  12. ^ "Install New Officers at Kemptville Lodge". Ottawa Citizen. Ottawa, Ontario. December 30, 1933. p. 21. 
  13. ^ "CAHA Official Doug Grimston Passes at 55". Lethbridge Herald. Lethbridge, Alberta. September 15, 1955. p. 7. ; "Hockey Official Dies in Hospital". Medicine Hat News. Medicine Hat, Alberta. September 15, 1955. p. 4. 
  14. ^ "Today in Masonic History – Miles Gilbert "Tim" Horton is Born". Retrieved 2017-06-10.
  15. ^ "Potter, Arthur (Art)". Edmonton Journal. Edmonton, Alberta. January 21, 1998. p. 16. 
  16. ^ "Deaths: Sargent". The Chronicle-Journal. Thunder Bay, Ontario. September 29, 1988. p. 31.
  17. ^ "Dentist Dies Suddenly At Home". Winnipeg Tribune. Winnipeg, Manitoba. April 13, 1945. p. 43. 
  18. ^ "Today in Masonic History – Derwyn Trevor Owen is Born". Retrieved 2017-06-10.

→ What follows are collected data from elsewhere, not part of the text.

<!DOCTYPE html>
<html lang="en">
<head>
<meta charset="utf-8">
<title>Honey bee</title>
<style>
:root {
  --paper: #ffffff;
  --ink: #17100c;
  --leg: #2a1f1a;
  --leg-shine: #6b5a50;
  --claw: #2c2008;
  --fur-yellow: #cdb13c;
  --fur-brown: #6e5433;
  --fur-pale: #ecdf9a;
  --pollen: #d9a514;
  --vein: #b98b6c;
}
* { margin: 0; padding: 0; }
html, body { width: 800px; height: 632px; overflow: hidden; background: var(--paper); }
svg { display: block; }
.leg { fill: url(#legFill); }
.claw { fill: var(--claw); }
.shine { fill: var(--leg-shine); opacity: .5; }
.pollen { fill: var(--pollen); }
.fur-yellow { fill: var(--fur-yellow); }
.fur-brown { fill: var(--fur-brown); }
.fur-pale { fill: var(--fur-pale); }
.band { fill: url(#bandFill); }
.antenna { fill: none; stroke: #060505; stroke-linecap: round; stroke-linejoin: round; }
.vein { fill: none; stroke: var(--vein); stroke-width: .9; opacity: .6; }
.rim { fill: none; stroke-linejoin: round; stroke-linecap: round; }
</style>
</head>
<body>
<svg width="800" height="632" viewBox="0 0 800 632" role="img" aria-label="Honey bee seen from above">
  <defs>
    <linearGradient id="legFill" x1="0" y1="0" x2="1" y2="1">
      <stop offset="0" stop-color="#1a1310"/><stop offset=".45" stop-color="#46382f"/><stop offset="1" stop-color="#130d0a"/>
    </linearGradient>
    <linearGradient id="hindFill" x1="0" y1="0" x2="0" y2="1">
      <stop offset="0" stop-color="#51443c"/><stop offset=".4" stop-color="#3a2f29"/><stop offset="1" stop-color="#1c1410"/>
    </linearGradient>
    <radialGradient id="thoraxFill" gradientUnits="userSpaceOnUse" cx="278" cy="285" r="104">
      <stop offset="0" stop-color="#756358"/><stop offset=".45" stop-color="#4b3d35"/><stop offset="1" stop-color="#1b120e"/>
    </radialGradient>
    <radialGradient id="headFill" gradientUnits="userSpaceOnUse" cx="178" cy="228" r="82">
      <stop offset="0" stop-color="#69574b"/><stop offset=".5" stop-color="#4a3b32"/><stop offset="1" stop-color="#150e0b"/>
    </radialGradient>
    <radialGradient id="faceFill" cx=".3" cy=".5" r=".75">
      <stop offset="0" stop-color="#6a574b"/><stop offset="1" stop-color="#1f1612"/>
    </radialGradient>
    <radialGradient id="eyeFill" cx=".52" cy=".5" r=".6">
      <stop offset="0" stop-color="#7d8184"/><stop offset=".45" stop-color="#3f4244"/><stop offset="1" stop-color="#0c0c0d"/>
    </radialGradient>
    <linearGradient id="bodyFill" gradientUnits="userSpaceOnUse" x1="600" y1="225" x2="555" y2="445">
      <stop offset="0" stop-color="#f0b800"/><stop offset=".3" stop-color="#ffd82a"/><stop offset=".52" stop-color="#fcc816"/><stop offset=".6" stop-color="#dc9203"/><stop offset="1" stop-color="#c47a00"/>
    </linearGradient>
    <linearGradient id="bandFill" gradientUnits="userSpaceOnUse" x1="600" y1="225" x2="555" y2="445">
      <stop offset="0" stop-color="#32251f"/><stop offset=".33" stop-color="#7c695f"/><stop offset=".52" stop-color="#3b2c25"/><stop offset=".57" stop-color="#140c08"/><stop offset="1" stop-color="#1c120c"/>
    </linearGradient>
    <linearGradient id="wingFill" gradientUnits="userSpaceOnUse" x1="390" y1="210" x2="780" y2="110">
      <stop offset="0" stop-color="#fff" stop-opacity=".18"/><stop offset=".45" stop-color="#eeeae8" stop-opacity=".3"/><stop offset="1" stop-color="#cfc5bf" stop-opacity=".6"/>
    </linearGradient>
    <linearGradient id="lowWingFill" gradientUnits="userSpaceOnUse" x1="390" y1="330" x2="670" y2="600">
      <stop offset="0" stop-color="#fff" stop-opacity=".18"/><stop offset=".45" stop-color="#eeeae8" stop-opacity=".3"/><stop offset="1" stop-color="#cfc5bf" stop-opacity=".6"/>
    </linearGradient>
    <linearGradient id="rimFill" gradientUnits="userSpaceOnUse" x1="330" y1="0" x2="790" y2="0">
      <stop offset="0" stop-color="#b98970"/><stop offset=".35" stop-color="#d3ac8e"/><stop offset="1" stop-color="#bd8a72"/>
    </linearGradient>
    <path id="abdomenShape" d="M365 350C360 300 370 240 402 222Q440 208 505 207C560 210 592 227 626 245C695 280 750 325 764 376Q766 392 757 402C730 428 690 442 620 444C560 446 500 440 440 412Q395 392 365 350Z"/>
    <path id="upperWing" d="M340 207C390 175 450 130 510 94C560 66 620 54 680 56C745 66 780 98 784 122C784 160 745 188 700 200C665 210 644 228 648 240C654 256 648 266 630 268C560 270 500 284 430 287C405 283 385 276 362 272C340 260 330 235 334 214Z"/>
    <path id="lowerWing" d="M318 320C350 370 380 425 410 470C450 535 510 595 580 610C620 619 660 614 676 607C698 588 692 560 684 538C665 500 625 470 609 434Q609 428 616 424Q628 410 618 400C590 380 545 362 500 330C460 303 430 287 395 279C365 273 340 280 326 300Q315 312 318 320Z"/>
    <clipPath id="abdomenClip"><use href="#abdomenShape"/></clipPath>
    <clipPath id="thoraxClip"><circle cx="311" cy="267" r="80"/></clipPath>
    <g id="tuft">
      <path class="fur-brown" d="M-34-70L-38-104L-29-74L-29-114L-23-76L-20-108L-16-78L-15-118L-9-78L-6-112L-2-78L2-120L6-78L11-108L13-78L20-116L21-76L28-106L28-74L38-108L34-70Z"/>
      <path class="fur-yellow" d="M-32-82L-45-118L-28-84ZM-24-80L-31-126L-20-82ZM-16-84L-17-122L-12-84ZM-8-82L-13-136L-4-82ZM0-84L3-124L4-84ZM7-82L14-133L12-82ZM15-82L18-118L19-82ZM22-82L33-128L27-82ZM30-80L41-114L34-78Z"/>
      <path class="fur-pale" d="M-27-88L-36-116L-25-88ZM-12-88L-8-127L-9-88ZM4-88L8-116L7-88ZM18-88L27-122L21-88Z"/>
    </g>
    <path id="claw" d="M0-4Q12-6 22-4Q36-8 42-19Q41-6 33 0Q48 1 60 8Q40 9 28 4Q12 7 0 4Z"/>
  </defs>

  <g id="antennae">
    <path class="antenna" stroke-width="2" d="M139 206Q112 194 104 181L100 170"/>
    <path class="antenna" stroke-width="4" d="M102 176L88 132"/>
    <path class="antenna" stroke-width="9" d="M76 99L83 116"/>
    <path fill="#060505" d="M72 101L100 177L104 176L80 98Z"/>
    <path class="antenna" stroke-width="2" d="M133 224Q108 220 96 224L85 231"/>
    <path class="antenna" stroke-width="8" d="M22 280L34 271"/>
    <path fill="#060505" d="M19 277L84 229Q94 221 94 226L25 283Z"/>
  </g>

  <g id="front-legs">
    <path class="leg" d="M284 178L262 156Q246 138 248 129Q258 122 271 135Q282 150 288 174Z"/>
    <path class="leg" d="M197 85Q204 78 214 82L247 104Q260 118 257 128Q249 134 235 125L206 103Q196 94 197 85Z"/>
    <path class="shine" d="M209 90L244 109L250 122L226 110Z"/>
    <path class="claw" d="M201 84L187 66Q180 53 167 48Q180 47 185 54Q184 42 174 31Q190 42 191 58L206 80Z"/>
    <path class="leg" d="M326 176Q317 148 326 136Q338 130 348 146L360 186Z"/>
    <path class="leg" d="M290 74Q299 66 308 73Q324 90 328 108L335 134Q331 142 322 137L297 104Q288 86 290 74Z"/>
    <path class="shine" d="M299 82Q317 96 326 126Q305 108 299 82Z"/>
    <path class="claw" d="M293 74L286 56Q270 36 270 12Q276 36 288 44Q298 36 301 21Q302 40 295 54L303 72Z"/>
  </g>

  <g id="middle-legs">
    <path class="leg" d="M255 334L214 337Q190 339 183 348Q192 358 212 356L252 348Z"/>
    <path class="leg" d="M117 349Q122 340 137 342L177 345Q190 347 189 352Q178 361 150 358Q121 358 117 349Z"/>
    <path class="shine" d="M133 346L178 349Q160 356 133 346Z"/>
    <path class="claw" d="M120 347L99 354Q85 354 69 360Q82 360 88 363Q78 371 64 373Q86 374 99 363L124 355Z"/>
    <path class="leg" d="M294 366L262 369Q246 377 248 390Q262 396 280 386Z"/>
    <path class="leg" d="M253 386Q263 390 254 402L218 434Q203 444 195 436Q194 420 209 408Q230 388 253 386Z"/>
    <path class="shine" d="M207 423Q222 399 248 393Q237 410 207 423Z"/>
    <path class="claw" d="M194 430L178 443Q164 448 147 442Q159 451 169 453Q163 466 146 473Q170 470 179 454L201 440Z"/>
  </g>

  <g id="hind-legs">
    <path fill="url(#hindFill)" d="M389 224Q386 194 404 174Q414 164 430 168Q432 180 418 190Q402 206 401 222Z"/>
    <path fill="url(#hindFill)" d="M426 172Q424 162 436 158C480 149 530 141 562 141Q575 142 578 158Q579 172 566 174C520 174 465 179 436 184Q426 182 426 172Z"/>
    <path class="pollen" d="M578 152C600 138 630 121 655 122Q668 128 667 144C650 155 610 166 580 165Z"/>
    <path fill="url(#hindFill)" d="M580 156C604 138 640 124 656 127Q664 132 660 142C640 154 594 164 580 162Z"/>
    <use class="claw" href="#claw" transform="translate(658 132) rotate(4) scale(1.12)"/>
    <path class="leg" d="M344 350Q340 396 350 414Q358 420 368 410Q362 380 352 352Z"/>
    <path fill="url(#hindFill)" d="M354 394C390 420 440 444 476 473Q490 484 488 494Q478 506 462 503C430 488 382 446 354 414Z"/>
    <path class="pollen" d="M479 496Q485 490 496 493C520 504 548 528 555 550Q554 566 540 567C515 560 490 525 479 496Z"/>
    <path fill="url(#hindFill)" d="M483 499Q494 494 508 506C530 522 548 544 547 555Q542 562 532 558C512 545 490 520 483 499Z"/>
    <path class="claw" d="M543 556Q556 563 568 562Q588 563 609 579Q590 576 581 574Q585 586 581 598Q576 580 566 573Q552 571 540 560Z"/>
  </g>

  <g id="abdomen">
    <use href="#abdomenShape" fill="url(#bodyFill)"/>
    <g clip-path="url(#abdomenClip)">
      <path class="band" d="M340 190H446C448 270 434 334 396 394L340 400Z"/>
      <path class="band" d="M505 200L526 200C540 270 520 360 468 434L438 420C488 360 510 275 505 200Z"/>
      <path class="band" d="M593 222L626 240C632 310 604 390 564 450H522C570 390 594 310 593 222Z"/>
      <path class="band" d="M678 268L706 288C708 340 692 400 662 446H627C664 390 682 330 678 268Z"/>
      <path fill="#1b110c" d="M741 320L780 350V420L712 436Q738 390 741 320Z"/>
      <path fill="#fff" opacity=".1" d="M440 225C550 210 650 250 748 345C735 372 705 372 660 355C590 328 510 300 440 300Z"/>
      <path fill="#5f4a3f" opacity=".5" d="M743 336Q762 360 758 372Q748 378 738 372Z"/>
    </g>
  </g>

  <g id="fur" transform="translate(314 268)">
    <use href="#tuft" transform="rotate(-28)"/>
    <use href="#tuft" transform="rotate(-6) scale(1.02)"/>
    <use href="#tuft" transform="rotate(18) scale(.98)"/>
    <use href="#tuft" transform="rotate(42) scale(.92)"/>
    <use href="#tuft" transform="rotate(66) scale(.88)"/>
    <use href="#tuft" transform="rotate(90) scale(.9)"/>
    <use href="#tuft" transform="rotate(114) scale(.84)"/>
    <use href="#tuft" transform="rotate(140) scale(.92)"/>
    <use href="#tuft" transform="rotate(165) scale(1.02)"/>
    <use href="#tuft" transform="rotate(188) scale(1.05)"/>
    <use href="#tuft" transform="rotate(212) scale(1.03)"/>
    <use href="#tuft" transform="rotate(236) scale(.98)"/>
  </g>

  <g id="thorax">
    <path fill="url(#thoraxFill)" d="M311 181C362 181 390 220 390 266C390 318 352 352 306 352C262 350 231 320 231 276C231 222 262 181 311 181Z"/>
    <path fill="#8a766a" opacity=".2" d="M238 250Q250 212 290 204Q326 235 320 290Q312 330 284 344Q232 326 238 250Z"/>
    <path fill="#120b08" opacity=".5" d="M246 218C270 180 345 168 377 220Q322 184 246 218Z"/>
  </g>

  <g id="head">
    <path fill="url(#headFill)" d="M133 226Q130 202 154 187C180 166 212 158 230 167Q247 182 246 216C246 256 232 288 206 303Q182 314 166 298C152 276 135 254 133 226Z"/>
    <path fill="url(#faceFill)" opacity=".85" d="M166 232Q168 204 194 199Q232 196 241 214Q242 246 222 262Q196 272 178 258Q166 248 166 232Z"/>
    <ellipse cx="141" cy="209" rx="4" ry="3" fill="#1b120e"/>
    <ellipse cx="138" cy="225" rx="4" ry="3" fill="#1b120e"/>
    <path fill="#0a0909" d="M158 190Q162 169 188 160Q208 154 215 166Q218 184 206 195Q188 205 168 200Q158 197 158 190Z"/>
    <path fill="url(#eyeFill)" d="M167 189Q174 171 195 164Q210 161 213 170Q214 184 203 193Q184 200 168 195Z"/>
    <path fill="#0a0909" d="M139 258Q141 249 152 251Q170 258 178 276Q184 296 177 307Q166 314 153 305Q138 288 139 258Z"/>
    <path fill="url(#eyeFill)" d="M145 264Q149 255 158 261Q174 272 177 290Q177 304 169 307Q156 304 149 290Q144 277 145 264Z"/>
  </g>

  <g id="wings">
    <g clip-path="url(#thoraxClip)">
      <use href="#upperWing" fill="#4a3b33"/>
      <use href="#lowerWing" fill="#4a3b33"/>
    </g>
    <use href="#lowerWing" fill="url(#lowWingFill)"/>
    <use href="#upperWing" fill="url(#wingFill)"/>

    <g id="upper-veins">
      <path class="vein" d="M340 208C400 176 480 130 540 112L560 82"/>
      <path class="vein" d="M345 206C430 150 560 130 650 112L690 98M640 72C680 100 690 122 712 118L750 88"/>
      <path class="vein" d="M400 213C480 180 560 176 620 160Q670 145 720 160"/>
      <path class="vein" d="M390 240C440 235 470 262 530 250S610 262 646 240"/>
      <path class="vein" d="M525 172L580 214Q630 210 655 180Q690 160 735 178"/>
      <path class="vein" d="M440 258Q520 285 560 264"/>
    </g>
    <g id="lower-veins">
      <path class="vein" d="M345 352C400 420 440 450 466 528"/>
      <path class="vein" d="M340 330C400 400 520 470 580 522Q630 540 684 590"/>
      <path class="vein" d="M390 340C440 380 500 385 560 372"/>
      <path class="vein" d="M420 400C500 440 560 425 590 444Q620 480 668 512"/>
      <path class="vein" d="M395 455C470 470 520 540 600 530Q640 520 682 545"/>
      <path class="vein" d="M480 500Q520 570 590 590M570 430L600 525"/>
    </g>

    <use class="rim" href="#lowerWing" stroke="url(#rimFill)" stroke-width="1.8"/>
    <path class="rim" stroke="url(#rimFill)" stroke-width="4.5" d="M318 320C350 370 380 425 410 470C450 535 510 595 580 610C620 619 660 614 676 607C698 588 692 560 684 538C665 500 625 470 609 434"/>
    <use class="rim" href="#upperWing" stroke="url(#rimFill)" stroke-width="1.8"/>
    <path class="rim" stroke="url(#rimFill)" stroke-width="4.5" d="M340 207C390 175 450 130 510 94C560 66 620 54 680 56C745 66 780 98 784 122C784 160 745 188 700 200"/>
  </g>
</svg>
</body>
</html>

  19. ^ "Today in Masonic History – Clarendon Lamb Worrell is Born". Retrieved 2017-06-10.
  20. ^ a b c d e f g h i j "Masonic Membership Stats". Retrieved 2018-10-24.
  21. ^ a b "Brief History". Prince Hall Ontario. Retrieved 2013-05-22.
  22. ^ "Craft Lodges". Prince Hall Ontario. Retrieved 2013-05-01.
  23. ^ a b c d Reference:GLs Information
  24. ^ "Loges symboliques – Craft Lodges". GLQ. Retrieved 2013-05-14.
  25. ^ "PEI Constituent Lodges". GLPEI. Archived from the original on 2013-09-19. Retrieved 2013-05-15.
  26. ^ "Grand Lodge of Saskatchewan". GLS. Retrieved 2013-05-15.
  27. ^ "Membership Statistics (as of 2019)". GLBC and YT. Retrieved 2019-07-16.
  28. ^ "Lodges – Grand Lodge of Alberta". Grand Lodge of Alberta. Retrieved 2018-10-24.
  29. ^ "Le Droit Humain au Canada". Loge Delta. Archived from the original on 2017-10-17. Retrieved 2017-10-20.
  30. ^ "Lodges". GOdQ. Retrieved 2023-04-27.
  31. ^ "Lodges Reaa". GLNC. Archived from the original on 2014-02-01. Retrieved 2013-05-01.
  32. ^ "Logias Jurisdiccionadas". GLLEdC. Retrieved 2013-05-01.
  33. ^ District Grand Lodge of Newfoundland and Labrador